To say it briefly, my best friend has died.
And I have no defence, no refuge from the fact,
except that, this side of the great divide,
my portion of our love is still intact.

Socialist in politics and humanist in faith,
he ‘dwelt in possibility’, so that his mind
perceived in history’s best moments pointers,
not anomalies, despite their brevity:
Winstanley’s Commonwealth, the Communards,
the days of Barcelona ’36 or Britain ’45
were bold illuminations of the good society
on which he fixed his stubborn, hopeful eye.

We were two Hampshire boys, lapsed Protestants,
both gaily on the run from all that nonsense:
sin, guilt, sexual shame — the whole bang-shoot of lies.
A true adherent of ‘the mystery of things’,
he saw the sacramental in the ordinary.
He lived as if our purpose here is joy.

He was a teacher for whom ‘teach’ and ‘learn’ are synonyms.

The passing months do nothing but lay bare my loss
and Christmas only plays again the scenes I miss:
our greeting on the phone, a thousand times, if once —
my ‘Stevie!’, his ‘Hello, dear boy!’ — call and response;
David and Jonathan, our frank, unshaven hug.
He lies in earth in Surrey, where the Diggers dug.

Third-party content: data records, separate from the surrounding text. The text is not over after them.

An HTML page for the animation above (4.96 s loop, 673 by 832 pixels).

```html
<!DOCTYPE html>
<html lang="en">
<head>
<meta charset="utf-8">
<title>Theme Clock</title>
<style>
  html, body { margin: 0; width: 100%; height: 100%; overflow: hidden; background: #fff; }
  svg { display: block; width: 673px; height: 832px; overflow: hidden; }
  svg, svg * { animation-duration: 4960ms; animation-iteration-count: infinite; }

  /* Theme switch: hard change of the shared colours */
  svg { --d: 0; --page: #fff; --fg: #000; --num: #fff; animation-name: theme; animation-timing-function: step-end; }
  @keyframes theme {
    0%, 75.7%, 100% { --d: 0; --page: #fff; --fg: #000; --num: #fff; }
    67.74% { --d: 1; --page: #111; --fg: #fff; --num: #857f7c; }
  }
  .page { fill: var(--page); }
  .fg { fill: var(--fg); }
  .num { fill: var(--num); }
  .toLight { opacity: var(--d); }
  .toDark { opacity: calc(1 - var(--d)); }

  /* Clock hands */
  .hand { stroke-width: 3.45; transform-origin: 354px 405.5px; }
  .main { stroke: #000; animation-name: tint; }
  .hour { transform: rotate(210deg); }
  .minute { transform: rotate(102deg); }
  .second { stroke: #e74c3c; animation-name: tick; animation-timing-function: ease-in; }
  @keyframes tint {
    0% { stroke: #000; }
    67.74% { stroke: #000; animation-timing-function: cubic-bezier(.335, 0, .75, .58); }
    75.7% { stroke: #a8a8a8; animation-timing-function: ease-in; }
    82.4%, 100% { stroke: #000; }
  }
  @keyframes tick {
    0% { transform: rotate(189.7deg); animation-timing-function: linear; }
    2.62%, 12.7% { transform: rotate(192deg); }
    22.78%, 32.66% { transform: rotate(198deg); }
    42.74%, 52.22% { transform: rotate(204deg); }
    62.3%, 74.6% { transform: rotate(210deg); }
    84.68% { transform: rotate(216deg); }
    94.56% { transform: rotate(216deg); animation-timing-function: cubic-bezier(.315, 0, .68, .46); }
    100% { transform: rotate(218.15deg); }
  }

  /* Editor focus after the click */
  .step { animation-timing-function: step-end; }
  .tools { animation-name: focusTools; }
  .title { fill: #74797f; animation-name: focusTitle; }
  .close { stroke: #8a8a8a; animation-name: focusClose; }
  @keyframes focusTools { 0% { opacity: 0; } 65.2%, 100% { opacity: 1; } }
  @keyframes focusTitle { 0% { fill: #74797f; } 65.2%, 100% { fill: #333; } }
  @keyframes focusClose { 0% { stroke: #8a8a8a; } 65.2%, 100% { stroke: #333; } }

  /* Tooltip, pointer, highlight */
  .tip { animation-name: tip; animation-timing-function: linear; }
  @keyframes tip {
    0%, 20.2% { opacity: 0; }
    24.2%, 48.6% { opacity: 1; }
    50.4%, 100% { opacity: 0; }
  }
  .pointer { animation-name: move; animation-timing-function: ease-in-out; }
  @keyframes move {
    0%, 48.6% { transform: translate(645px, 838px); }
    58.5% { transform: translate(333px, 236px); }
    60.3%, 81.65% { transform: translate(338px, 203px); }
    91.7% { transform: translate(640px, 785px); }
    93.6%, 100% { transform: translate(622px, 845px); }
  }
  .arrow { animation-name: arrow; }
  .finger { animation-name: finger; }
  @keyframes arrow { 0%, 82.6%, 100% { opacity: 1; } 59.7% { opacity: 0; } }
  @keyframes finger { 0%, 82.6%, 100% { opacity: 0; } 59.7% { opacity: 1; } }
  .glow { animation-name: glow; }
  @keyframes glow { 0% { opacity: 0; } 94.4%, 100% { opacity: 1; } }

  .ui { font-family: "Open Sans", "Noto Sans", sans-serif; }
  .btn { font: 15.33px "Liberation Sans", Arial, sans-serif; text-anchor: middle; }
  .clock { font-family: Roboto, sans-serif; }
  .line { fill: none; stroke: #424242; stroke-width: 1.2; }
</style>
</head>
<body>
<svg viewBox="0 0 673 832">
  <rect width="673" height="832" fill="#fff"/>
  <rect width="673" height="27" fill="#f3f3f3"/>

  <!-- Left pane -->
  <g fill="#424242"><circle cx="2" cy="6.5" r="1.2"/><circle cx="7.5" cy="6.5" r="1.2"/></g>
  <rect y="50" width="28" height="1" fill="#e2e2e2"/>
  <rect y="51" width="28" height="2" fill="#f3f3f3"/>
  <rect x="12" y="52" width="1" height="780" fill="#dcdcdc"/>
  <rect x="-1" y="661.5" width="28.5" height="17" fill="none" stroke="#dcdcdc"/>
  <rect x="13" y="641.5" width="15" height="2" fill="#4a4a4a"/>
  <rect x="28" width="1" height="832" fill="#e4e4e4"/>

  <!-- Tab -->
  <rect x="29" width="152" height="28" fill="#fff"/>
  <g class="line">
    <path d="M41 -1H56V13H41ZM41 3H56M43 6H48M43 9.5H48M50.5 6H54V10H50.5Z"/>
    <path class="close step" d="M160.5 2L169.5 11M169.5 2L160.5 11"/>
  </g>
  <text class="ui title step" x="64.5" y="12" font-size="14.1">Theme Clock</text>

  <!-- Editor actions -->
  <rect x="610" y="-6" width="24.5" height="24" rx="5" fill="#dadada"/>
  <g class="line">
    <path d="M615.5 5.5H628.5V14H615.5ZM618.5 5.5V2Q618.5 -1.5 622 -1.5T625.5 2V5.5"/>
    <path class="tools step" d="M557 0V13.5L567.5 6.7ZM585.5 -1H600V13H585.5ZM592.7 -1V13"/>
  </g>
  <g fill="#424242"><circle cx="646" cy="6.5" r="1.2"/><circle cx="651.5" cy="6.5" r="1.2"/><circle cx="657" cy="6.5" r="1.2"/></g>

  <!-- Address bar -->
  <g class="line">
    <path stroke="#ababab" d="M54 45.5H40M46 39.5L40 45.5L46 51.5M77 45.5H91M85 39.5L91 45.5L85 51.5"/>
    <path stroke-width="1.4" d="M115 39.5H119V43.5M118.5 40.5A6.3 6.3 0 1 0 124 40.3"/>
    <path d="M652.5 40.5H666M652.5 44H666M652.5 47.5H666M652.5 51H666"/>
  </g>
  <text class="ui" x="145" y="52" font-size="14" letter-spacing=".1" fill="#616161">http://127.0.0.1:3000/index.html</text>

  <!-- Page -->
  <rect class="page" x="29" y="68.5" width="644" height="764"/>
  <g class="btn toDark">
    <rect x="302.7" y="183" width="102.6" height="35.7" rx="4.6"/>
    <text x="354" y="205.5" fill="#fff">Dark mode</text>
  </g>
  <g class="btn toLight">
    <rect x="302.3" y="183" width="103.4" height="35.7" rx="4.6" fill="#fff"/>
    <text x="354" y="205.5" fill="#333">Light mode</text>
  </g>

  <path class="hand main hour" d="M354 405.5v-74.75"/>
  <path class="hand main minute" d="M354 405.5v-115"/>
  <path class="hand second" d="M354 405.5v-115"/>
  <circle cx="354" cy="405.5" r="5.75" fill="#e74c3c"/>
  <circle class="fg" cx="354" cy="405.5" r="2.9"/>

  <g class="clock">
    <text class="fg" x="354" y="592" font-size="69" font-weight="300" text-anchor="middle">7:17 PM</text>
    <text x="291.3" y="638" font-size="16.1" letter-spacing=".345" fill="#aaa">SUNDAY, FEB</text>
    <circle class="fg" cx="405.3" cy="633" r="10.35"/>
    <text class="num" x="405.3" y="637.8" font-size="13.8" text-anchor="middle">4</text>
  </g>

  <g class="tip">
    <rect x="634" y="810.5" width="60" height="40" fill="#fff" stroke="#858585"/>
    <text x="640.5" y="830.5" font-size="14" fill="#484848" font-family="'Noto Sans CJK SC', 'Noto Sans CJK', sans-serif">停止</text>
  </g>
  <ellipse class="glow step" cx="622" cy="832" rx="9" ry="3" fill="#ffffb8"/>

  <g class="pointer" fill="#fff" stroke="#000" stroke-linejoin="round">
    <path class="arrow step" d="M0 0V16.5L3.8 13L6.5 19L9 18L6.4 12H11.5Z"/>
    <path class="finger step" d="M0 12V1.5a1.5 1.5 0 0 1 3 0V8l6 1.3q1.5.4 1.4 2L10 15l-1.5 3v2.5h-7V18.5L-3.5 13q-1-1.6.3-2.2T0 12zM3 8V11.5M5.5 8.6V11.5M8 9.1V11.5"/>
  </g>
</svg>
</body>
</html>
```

Audio file

Listen to this poem — read by the author